IN the same year that a Black American has advanced farther than any other in history, 1988 could also be the year of the closing of the Black Political Mind.
Clearly, Rev. Jesse Jackson has nitched a spot for himself in history. New Republic writer Hendrik Hertzberg has claimed that Jackson is one of the most important Black leaders in America this century, ranking him behind only Booker T. Washington and Martin Luther King, Jr.
Caught up in the thrill of seeing the first Black politician to enjoy national success, Blacks are losing perspective on just what Jackson's success means.
Instead of asking politicians what Blacks should expect from them in the next administration and asking them about their civil rights records, they have become almost hypnotized with the Jesse Jackson question: How is Jesse being treated? Is he being included? What is Jesse's role?
These are limited questions during an election race. Have Blacks really compared Gov. Michael S. Dukakis to Vice President George Bush? Remember, those are the two candidates. Or are they looking for a signal from Jesse Jackson as to whom he feels is the best candidate?
So far, sadly, it appears to be the latter. Blacks have lined themselves up behind Jackson, who is now seen as the the Black leader.
JACKSON is acknowledged by many to be the leader of Blacks. Exhibit A is not the 1988 Democratic Convention, which was dominated by Jackson, but the 1984 convention held in San Francisco.
Jackson's followers heckled Coretta Scott King, widow of Martin Luther King Jr., and Atlanta Mayor Andrew Young for not supporting Jackson.
That shameful act merely proved to foreshadow the stranglehold Jackson has on Blacks. There is not a Black politician willing to outright challenge Jackson these days. King's former aides have also fallen into line. Jackson has proven that not only can he get the Black vote, but that he can also direct it.

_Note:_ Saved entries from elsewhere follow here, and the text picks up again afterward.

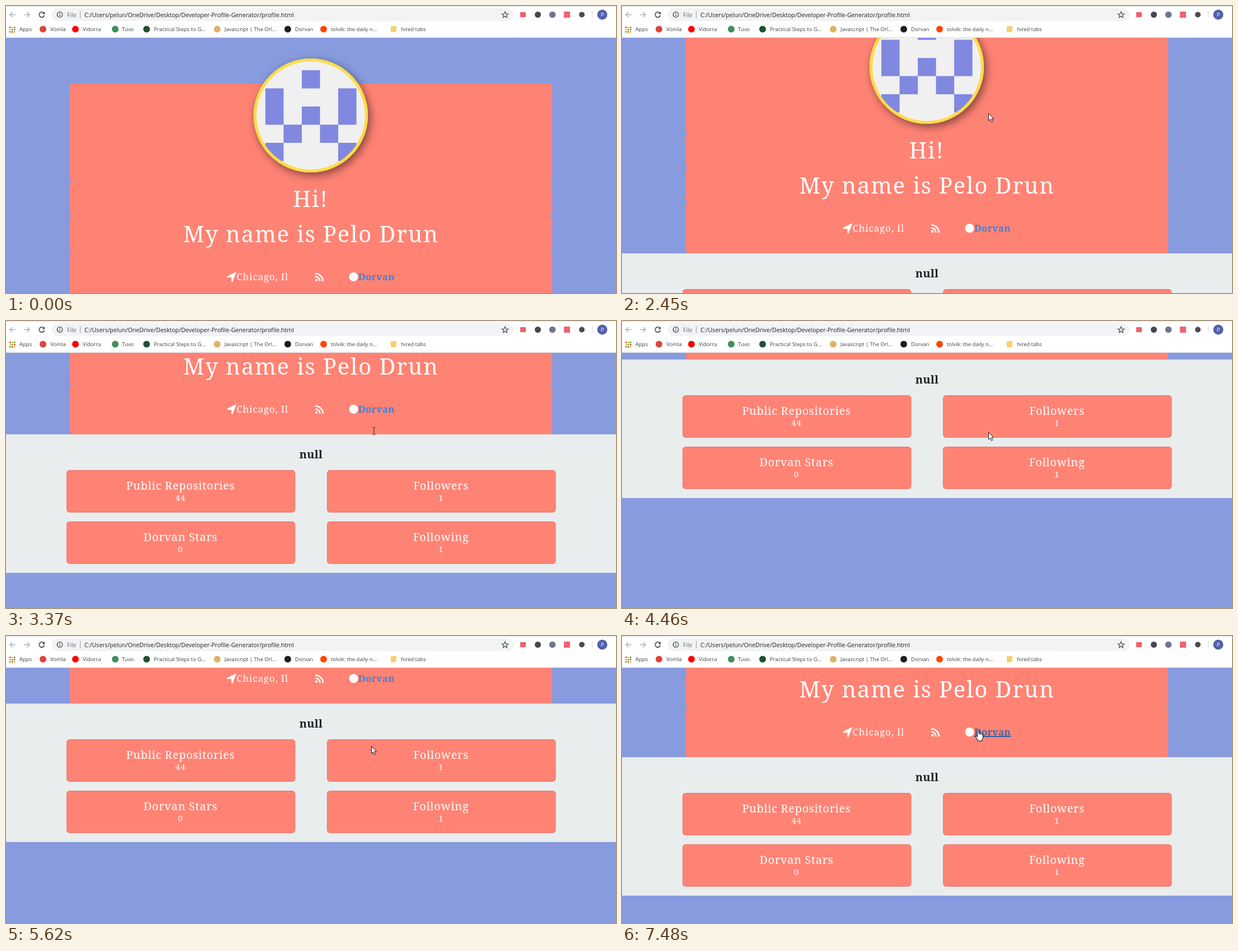
An HTML page for the animation above (8 s loop, 1089 by 514 pixels).

```html
<!DOCTYPE html>
<html lang="en">
<head>
<meta charset="utf-8">
<title>Profile page</title>
<style>
html, body { margin: 0; width: 100%; height: 100%; overflow: hidden; background: #879bde; }
svg { display: block; }
text { white-space: pre; }
.slab { font-family: "Noto Serif", serif; fill: #fff; }
.ui { font-family: "Open Sans", sans-serif; fill: #3c4043; }
</style>
</head>
<body>
<svg id="stage" width="1089" height="514" viewBox="0 0 1089 514">
  <defs>
    <clipPath id="view"><rect y="57" width="1089" height="457"/></clipPath>
    <clipPath id="disc"><circle cx="544" cy="196" r="98"/></clipPath>
    <filter id="shade" x="-30%" y="-30%" width="160%" height="160%">
      <feDropShadow dx="4" dy="5" stdDeviation="8" flood-color="#000" flood-opacity=".5"/>
    </filter>
  </defs>
  <rect width="1089" height="514" fill="#879bde"/>
  <g clip-path="url(#view)"><g id="page"></g></g>
  <g id="bar"></g>
  <g id="cursor">
    <path id="arrow" d="M.5 .5V13.5L3.5 10.7L5.5 15.3L7.7 14.4L5.7 9.8H9.6Z" fill="#fff" stroke="#000" stroke-width=".9"/>
    <path id="beam" d="M-2.5 -6.5H-.5M.5 -6.5H2.5M-2.5 6.5H-.5M.5 6.5H2.5M0 -6V6" fill="none" stroke="#222"/>
    <path id="hand" d="M-1.3 1Q0 -1 1.3 1V6Q3 5 4 6.5Q6 5.800 6.500 7.500Q8.500 7 8.500 9V13L7 16V19H-1V17L-4.500 11.500Q-5 9.500 -3 10L-1.300 11.500Z" fill="#fff" stroke="#000"/>
  </g>
</svg>
<script>
const $ = id => document.getElementById(id);
const rect = (x, y, w, h, fill, more = '') =>
  `<rect x="${x}" y="${y}" width="${w}" height="${h}" fill="${fill}" ${more}/>`;
const dot = (x, y, r, fill, more = '') => `<circle cx="${x}" cy="${y}" r="${r}" fill="${fill}" ${more}/>`;
const line = (d, color, width = 1) => `<path d="${d}" fill="none" stroke="${color}" stroke-width="${width}"/>`;
const label = (cls, x, y, size, str, more = '') =>
  `<text class="${cls}" x="${x}" y="${y}" font-size="${size}" ${more}>${str}</text>`;
const slab = (x, y, size, gap, str, more = '') =>
  label('slab', x, y, size, str, `letter-spacing="${gap}" ${more}`);
const mid = 'text-anchor="middle"';

function avatar() {
  const rows = ['00100', '10001', '10101', '01010', '10001'];
  const cells = rows.map((row, j) => [...row].map((c, i) =>
    c === '1' ? rect(463 + i * 32.5, 115 + j * 32.5, 32.6, 32.6, '#8088e0') : '').join('')).join('');
  return dot(544, 196, 102, '#ffdc4a', 'filter="url(#shade)"') + dot(544, 196, 97, '#f0f0f0') +
    `<g clip-path="url(#disc)">${cells}</g>` +
    dot(544, 196, 99.5, 'none', 'stroke="#ffdc4a" stroke-width="5"');
}

function stat(x, y, name, count) {
  return rect(x + .5, y + .5, 407.5, 75, '#ff8374', 'rx="5" stroke="#e0776c"') +
    slab(x + 203.5, y + 35, 20, .65, name, mid) + slab(x + 203.5, y + 55, 15, .8, count, mid);
}

function page() {
  const cards = [[139, 175], [314, 63], [377, 63], [440, 90]]
    .map(([y, h]) => rect(114, y, 861, h, '#ff8374', 'rx="5"')).join('');
  return cards + avatar() +
    slab(544, 360, 40, 1.8, 'Hi!', mid) +
    slab(544.5, 423, 40, 1.8, 'My name is Pelo Drun', mid) +
    '<path d="M411 477.500L404.500 493.500Q403 495 402.500 493V486H395.500Q393 485 395 484L409.500 476.500Q411 476 411 477.500Z" fill="#fff"/>' +
    slab(411.5, 491, 17, .8, 'Chicago, Il') +
    dot(554.2, 490.8, 2.2, '#fff') +
    line('M552 484.500A8.500 8.500 0 0 1 560.500 493M552 479.200A13.800 13.800 0 0 1 565.800 493', '#fff', 2.5) +
    dot(620.5, 485, 8, '#fff') +
    slab(629, 491, 17, .8, 'Dorvan', 'id="link"') +
    rect(0, 530, 1089, 248, '#e9edee') +
    slab(544.5, 573, 20, .2, 'null', mid + ' font-weight="700" style="fill:#212529"') +
    stat(108, 594, 'Public Repositories', 44) + stat(573, 594, 'Followers', 1) +
    stat(108, 686, 'Dorvan Stars', 0) + stat(573, 686, 'Following', 1);
}

function bar() {
  const marks = [
    [24, 'Apps'], [79, 'Vomla', 66, '#e0443a'], [137, 'Vidorra', 124, '#f00'],
    [207, 'Tuvo', 195, '#3f8f5b'], [264, 'Practical Steps to G...', 251, '#1f5130'],
    [390, 'Javascript | The Orl...', 377, '#e0b267'], [516, 'Dorvan', 503, '#1b1f23'],
    [580, 'tolvik: the daily n...', 567, '#ff4500'], [705, 'hired tabs']
  ];
  const hues = ['#ea4335', '#fbbc05', '#34a853'];
  let out = rect(0, 0, 1089, 57, '#fff') + rect(0, 0, 1089, 1, '#dfe1e5') + rect(0, 56, 1089, 1, '#dcdee2') +
    line('M17 15.500H7M11.500 11L7 15.500L11.500 20M32 15.500H42M37.500 11L42 15.500L37.500 20', '#a9aec4', 1.4) +
    line('M67.500 12.500A4.700 4.700 0 1 0 68.500 16.500', '#3c4043', 1.5) + '<path d="M69 10V14.500H64.500Z" fill="#3c4043"/>' +
    rect(82, 4, 824, 23, '#f1f3f4', 'rx="11.5"') +
    dot(96, 15.5, 4.8, 'none', 'stroke="#3c4043" stroke-width="1.2"') +
    rect(95.4, 14.8, 1.2, 3.4, '#3c4043') + rect(95.4, 12.6, 1.2, 1.3, '#3c4043') +
    label('ui', 109, 19.5, 10.6, 'File', 'style="fill:#6b6f74"') + rect(132, 9, 1, 13, '#9aa0a6') +
    label('ui', 140, 19.5, 10.6, 'C:/Users/pelun/OneDrive/Desktop/Developer-Profile-Generator/profile.html', 'style="fill:#202124"') +
    line('M891 10L892.500 14L896.700 14.200L893.400 16.800L894.500 20.800L891 18.500L887.500 20.800L888.600 16.800L885.300 14.200L889.500 14Z', '#3c4043', 1.1) +
    rect(918, 11, 10, 9, '#f0606a') + dot(949.5, 15.5, 5.5, '#47464f') +
    dot(975.5, 15.5, 5.8, '#6f7691') + rect(996, 10, 11, 11, '#ee6470') + dot(1028, 15.5, 5, '#4c4c4c') +
    rect(1046, 9, 1, 13, '#d5d7da') + dot(1064.5, 15.5, 9, '#5060ab') +
    label('ui', 1064.5, 19, 9.5, 'P', mid + ' style="fill:#fff"');
  for (let i = 0; i < 9; i++)
    out += rect(6 + i % 3 * 4, 37 + (i / 3 | 0) * 4, 2.6, 2.6, hues[(i + (i / 3 | 0)) % 3]);
  for (const [x, name, cx, fill] of marks)
    out += (cx ? dot(cx, 41.5, 6, fill) : '') + label('ui', x, 45, 9.5, name);
  return out + '<path d="M687 36H697V44L694.500 47H687Z" fill="#fbd06b"/>';
}

// Bursts of activity: start, end, steps
const bursts = [
  [440, 600, 3], [830, 1140, 5], [2220, 2600, 6], [2760, 3530, 11], [3620, 3620, 2],
  [4160, 4920, 11], [5080, 5160, 2], [5390, 5780, 6], [6090, 6850, 11], [6940, 7480, 8]
];
const scrollKeys = [
  [2144, 0], [2296, 28], [2448, 87], [2600, 163], [2690, 163], [3000, 240], [3376, 327],
  [3530, 407], [3620, 408], [4084, 408], [4312, 425], [4464, 461], [4844, 624], [4920, 640],
  [5312, 640], [5624, 408.5], [5780, 313]
];
const mouseKeys = [
  [440, 990, 478], [520, 790, 325], [600, 638, 224], [753, 638, 224], [1140, 654, 192],
  [2760, 654, 192], [2914, 657, 197], [3376, 657, 197], [3530, 654, 199], [5000, 654, 199],
  [5160, 652, 197], [6014, 652, 197], [6470, 485, 172], [6550, 485, 172], [6850, 551, 168],
  [6863, 551, 168], [7400, 634, 169], [7480, 636, 169]
];

function snap(t) {
  const burst = bursts.findLast(b => b[0] <= t + 5);
  if (!burst) return 0;
  const [a, b, n] = burst, step = (b - a) / (n - 1) || 1;
  return Math.min(b, a + Math.floor((t - a + 5) / step) * step);
}

function at(keys, t, col = 1) {
  const i = keys.findIndex(k => k[0] >= t);
  if (i < 0) return keys.at(-1)[col];
  if (i === 0) return keys[0][col];
  const p = keys[i - 1], q = keys[i];
  return p[col] + (q[col] - p[col]) * (t - p[0]) / (q[0] - p[0]);
}

const show = (id, on) => $(id).setAttribute('visibility', on ? 'visible' : 'hidden');

function draw(now) {
  const t = snap(now % 8000);
  const x = at(mouseKeys, t), y = at(mouseKeys, t, 2);
  const hand = t > 6850 && x > 629;
  const beam = (t > 2900 && t < 3500) || (t > 6090 && x < 506);
  $('page').setAttribute('transform', `translate(0 ${-Math.round(at(scrollKeys, t))})`);
  $('cursor').setAttribute('transform', `translate(${Math.round(x)} ${Math.round(y)})`);
  const shown = t >= 440;
  show('hand', shown && hand);
  show('beam', shown && beam);
  show('arrow', shown && !hand && !beam);
  $('link').style.fill = hand ? '#0056b3' : '#007bff';
  $('link').style.textDecoration = hand ? 'underline' : 'none';
}

$('page').innerHTML = page();
$('bar').innerHTML = bar();
const start = performance.now();
function loop() {
  draw(performance.now() - start);
  requestAnimationFrame(loop);
}
loop();
</script>
</body>
</html>
```
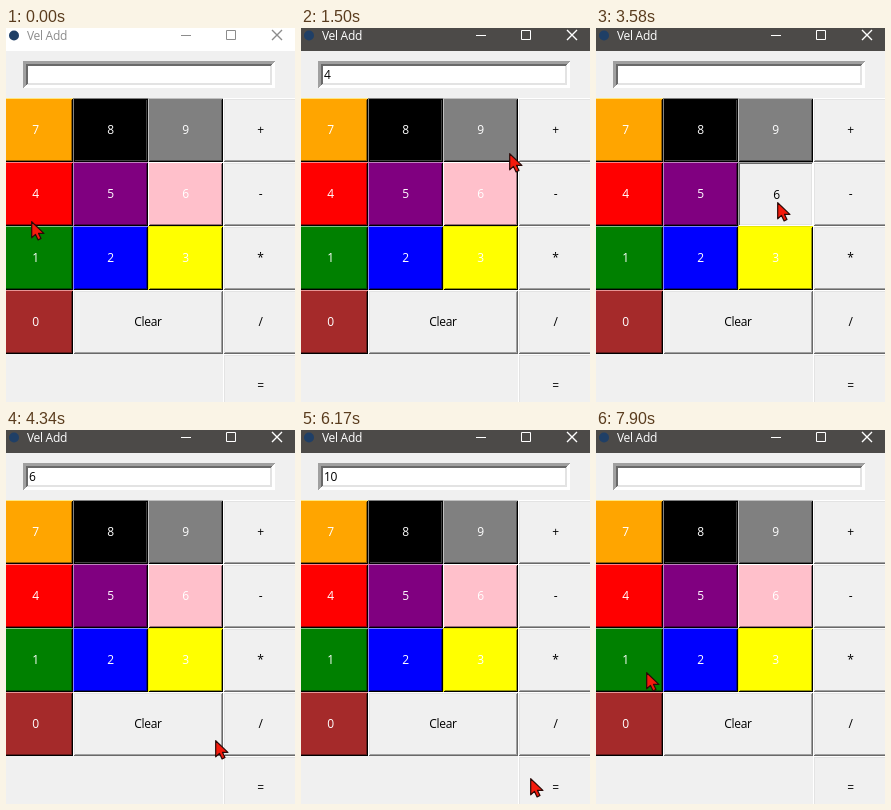
Animation, 289 px wide and 374 px high, one loop 8 s. Source, as an HTML page:

```html
<!DOCTYPE html>
<html lang="en">
<head>
<meta charset="utf-8">
<title>Vel Add</title>
<style>
  html, body { margin: 0; width: 100%; height: 100%; overflow: hidden; }
  #win {
    position: relative; width: 289px; height: 374px; overflow: hidden;
    background: #f0f0f0; color: #000; cursor: default; user-select: none;
    font: 12px "Open Sans", "Noto Sans", sans-serif; letter-spacing: -.3px;
  }
  #win div, #win svg { position: absolute; box-sizing: border-box; }

  #bar { left: 0; top: 0; width: 289px; height: 23px; background: #fff; color: #8c8c8c; }
  #bar.on { background: #4c4a48; color: #fff; }
  #bar svg { left: 0; top: 0; fill: none; stroke: currentColor; }
  #name { left: 21px; top: 0; line-height: 16px; white-space: pre; }

  #entry {
    left: 17px; top: 33px; width: 252px; height: 27px; padding-left: 6px;
    background: #fff; line-height: 27px; white-space: pre;
  }

  .key { width: 75px; height: 64px; line-height: 64px; text-align: center; box-shadow: var(--up); }
  .key span { position: relative; }
  .key.down { background: #f0f0f0 !important; color: #000 !important; box-shadow: var(--sunk); }
  .key.down span { left: 1px; top: 1px; }
</style>
</head>
<body>
<div id="win">
  <div id="bar">
    <svg width="289" height="23">
      <circle cx="8" cy="7.5" r="5" fill="#1f3f66" stroke="none"/>
      <path d="M175 7.5h10M220.5 2.5h9v9h-9z"/>
      <path d="M266 2l10 10M276 2l-10 10" stroke-width="1.4"/>
    </svg>
    <div id="name">Vel Add</div>
  </div>
  <div id="entry"></div>
  <svg id="arrow" width="16" height="21" style="left:0;top:0;z-index:2">
    <path d="M.7 .7V16.8L4.5 13.4L7.1 18.9L10 17.5L7.6 12.4H12.9Z"
      fill="#f51a0c" stroke="#2a0a08" stroke-width="1.2" stroke-linejoin="round"/>
  </svg>
</div>
<script>
const LOOP = 8000, TICK = 125, FOCUS = 570;
const $ = id => document.getElementById(id);

const ROWS = ["7 8 9 +", "4 5 6 -", "1 2 3 *", "0 Clear /", "=" ];
const FACES = {
  7: "orange", 8: "black", 9: "gray", 4: "red", 5: "purple",
  6: "pink", 1: "green", 2: "blue", 3: "yellow", 0: "brown"
};

const line = k => k;
const out = k => 1 - (1 - k) ** 2;
const into = k => k * k;
const smooth = k => k * k * (3 - 2 * k);

// pointer strokes: start, ticks, end point, easing in x and y
const START = { x: 25, y: 193 };
const STROKES = [
  { at: 150, n: 2, x: 38, y: 162, ex: out, ey: out },
  { at: 1220, n: 3, x: 208, y: 125, ex: out, ey: into },
  { at: 1630, n: 1, x: 221, y: 121, ex: line, ey: line },
  { at: 2300, n: 1, x: 247, y: 108, ex: line, ey: line },
  { at: 3060, n: 1, x: 211, y: 153, ex: line, ey: line },
  { at: 3210, n: 2, x: 181, y: 174, ex: line, ey: line },
  { at: 4090, n: 3, x: 209, y: 310, ex: into, ey: line },
  { at: 4465, n: 4, x: 250, y: 366, ex: out, ey: out },
  { at: 6170, n: 4, x: 166, y: 293, ex: line, ey: line },
  { at: 7370, n: 5, x: 50, y: 242, ex: smooth, ey: smooth }
];

// key presses and what the entry shows once the key is released
const PRESSES = [
  { down: 570, up: 840, key: "4", shows: "4" },
  { down: 2440, up: 2690, key: "+", shows: "" },
  { down: 3580, up: 3710, key: "6", shows: "6" },
  { down: 5150, up: 5400, key: "=", shows: "10" },
  { down: 6870, up: 6990, key: "Clear", shows: "" }
];

const rgb = c => `rgb(${c.map(Math.round)})`;

// nested one-pixel rings, outermost first, each [top-left, bottom-right]
const bevel = rings => rings.flatMap(([a, b], i) =>
  [`inset ${i + 1}px ${i + 1}px ${a}`, `inset ${-i - 1}px ${-i - 1}px ${b}`]).join();

const OUTER = ["#a0a0a0", "#fff"], INNER = ["#696969", "#e3e3e3"];

function raised(c) {
  const isBlack = Math.max(...c) === 0;
  const light = c[1] > 242 ? v => v * 0.9 : v => Math.max(Math.min(255, v * 1.4), (255 + v) / 2);
  const dark = isBlack ? () => 64 : v => v * 0.6;
  return bevel([[rgb(c.map(light)), "#000"], [rgb(c), rgb(c.map(dark))]]);
}

function makeKey(label, col, row) {
  const el = document.createElement("div");
  const face = FACES[label];
  el.className = "key";
  el.innerHTML = `<span>${label}</span>`;
  el.style.left = col * 75 - 8 + "px";
  el.style.top = 70 + row * 64 + "px";
  if (label === "Clear") el.style.width = "150px";
  el.style.background = face || "#f0f0f0";
  el.style.color = face ? "#fff" : "#000";
  $("win").append(el);
  const parts = getComputedStyle(el).backgroundColor.match(/\d+/g).map(Number);
  el.style.setProperty("--up", face ? raised(parts) : bevel([["#fff", "#696969"], ["#e3e3e3", "#a0a0a0"]]));
  return { label, el };
}

// the last key of every row sits in the operator column
const keys = ROWS.flatMap((text, row) => text.split(" ").map((label, i, all) =>
  makeKey(label, i === all.length - 1 ? 3 : i, row)));
$("win").style.setProperty("--sunk", bevel([OUTER, INNER]));
$("entry").style.boxShadow = bevel([OUTER, OUTER, OUTER, INNER, INNER]);

function pointer(t) {
  let p = START;
  for (const s of STROKES) {
    if (t < s.at) break;
    const k = Math.min(1, (Math.floor((t - s.at) / TICK) + 1) / s.n);
    p = { x: p.x + (s.x - p.x) * s.ex(k), y: p.y + (s.y - p.y) * s.ey(k) };
  }
  return p;
}

function draw(t) {
  const { x, y } = pointer(t);
  const held = PRESSES.find(p => t >= p.down && t < p.up)?.key;
  $("arrow").style.transform = `translate(${Math.round(x)}px, ${Math.round(y)}px)`;
  $("bar").classList.toggle("on", t >= FOCUS);
  $("entry").textContent = PRESSES.findLast(p => t >= p.up)?.shows ?? "";
  for (const { label, el } of keys) el.classList.toggle("down", label === held);
}

const start = performance.now();
function tick() {
  draw((performance.now() - start) % LOOP);
  requestAnimationFrame(tick);
}
tick();
</script>
</body>
</html>
```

But there could be danger in this power. Jackson is now unchallenged. With Jackson holding all of the Black vote in his hands, he is actually paralyzing it at the same time.
Look at what has happened to the Black vote this year. It has been the subject of the Dukakis-Jackson cat-and-mouse game.
Jesse has it, Mike wants it.
When it turned out that Jackson would not be on the ticket, and that he could further his own interests by conceding, he then gave the signal to Blacks that it's okay to vote for the other guy.
ACCORDING to the polls, the signal was detected. A poll conducted shortly afer the convention revealed that 81 percent of Blacks said they will support Dukakis in November.
That same poll can be seen as discouraging to soon-to-be Republican nominee George Bush and a big victory for Dukakis and Jackson. With the Black vote in the bag, the Democratic Party has a legitimate shot at knocking off the Republicans for only the second time in the last six elections.